*** Block opens ***
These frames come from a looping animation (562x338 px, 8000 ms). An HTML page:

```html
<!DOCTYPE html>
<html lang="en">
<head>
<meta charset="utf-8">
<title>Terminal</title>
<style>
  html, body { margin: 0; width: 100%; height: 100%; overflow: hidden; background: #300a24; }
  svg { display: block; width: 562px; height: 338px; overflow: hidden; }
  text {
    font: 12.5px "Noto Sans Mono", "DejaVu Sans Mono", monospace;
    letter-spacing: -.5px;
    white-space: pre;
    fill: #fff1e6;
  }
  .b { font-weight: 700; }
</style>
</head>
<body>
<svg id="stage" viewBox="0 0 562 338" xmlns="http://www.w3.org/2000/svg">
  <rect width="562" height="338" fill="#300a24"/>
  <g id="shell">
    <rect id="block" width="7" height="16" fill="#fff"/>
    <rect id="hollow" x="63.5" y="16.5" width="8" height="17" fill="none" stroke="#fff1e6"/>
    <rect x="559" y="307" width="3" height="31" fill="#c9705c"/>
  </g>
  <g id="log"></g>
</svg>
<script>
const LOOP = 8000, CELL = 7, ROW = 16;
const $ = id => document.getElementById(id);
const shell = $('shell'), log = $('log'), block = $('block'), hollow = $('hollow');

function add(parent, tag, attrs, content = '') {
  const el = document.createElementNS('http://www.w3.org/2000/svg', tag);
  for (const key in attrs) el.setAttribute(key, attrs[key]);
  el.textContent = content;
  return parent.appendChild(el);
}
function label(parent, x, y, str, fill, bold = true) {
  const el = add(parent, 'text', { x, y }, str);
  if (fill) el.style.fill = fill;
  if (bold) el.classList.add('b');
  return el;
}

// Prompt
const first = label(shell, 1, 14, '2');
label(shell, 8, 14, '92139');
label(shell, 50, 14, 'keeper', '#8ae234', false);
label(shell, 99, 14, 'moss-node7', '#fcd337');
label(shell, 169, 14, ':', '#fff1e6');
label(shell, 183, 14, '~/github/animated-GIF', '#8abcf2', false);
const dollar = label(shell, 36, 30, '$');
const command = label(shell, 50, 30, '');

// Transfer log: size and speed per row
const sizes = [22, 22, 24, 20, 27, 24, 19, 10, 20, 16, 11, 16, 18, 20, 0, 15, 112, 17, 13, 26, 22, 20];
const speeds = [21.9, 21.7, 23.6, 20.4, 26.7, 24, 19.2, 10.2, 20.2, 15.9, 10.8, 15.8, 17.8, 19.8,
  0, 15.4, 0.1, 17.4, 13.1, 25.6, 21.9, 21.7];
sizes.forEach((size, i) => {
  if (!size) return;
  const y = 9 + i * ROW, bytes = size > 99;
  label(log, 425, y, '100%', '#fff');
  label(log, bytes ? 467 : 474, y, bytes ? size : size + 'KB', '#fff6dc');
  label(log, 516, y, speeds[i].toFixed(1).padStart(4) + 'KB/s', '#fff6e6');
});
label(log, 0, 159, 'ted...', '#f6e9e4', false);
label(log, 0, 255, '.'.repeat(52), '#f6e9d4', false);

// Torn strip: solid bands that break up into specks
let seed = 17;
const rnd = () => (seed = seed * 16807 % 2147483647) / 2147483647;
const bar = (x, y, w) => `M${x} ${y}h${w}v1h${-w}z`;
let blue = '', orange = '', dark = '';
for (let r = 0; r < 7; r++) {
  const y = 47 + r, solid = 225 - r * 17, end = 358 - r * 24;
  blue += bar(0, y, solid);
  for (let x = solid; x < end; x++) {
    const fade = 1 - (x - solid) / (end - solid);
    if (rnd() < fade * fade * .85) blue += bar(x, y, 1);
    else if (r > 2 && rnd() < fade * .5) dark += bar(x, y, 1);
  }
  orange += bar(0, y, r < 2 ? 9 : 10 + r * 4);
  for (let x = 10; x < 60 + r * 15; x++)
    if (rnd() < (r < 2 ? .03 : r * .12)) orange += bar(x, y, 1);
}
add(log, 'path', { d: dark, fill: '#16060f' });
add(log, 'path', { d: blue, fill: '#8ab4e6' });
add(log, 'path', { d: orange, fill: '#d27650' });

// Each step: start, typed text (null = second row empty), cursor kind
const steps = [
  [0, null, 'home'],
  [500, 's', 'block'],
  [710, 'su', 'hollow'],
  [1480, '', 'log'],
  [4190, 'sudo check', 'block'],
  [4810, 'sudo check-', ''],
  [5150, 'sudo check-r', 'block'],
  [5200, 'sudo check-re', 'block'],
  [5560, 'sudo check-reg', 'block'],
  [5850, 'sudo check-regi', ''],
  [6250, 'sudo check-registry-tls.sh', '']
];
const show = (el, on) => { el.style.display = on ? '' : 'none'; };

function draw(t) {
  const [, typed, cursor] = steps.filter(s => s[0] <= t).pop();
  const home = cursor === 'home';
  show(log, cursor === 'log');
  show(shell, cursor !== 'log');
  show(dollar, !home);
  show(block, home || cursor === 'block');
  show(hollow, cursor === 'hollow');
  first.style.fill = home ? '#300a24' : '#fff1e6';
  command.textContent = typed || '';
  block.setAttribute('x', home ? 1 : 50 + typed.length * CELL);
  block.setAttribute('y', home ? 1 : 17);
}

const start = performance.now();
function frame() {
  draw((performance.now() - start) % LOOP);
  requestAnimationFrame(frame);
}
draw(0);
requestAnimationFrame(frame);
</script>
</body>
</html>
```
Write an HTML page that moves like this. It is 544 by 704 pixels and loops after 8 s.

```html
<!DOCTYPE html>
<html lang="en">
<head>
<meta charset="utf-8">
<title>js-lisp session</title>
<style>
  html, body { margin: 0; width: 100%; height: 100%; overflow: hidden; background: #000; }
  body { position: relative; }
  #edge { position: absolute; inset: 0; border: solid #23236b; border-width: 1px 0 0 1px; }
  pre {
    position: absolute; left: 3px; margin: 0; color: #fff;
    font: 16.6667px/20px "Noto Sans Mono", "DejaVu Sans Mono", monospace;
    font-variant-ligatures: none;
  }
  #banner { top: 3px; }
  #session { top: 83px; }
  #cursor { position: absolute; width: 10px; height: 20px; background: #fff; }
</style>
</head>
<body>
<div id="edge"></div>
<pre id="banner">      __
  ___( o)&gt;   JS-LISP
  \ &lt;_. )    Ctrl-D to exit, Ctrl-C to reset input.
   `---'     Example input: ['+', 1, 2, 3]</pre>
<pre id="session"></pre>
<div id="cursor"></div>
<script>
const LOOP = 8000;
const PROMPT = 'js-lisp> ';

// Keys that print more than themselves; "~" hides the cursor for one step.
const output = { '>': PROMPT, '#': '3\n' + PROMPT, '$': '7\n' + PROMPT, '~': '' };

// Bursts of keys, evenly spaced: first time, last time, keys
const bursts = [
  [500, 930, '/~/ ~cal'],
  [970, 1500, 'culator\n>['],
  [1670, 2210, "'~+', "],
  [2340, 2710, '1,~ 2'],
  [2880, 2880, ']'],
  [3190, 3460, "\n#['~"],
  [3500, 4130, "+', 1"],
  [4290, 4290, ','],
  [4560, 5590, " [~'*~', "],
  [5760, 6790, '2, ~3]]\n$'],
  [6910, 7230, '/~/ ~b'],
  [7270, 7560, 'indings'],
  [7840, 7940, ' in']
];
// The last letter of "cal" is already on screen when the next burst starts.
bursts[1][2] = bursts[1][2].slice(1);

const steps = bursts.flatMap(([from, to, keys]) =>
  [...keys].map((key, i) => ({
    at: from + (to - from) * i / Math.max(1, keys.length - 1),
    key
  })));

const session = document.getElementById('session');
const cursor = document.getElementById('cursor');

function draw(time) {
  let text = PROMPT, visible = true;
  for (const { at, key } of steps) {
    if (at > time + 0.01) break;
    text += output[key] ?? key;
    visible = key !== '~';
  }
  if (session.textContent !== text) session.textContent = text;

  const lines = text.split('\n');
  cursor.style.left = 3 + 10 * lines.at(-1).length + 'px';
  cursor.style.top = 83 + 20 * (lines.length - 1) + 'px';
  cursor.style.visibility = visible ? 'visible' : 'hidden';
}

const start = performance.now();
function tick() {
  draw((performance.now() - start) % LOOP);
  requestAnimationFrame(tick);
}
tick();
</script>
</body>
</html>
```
*** Block closes ***
*TASK TO COMPLETE*
Check each line of the listing above, and copy it if it contains the word "session".

*YOUR RESPONSE*
<title>js-lisp session</title>
  #session { top: 83px; }
<pre id="session"></pre>
const session = document.getElementById('session');
  if (session.textContent !== text) session.textContent = text;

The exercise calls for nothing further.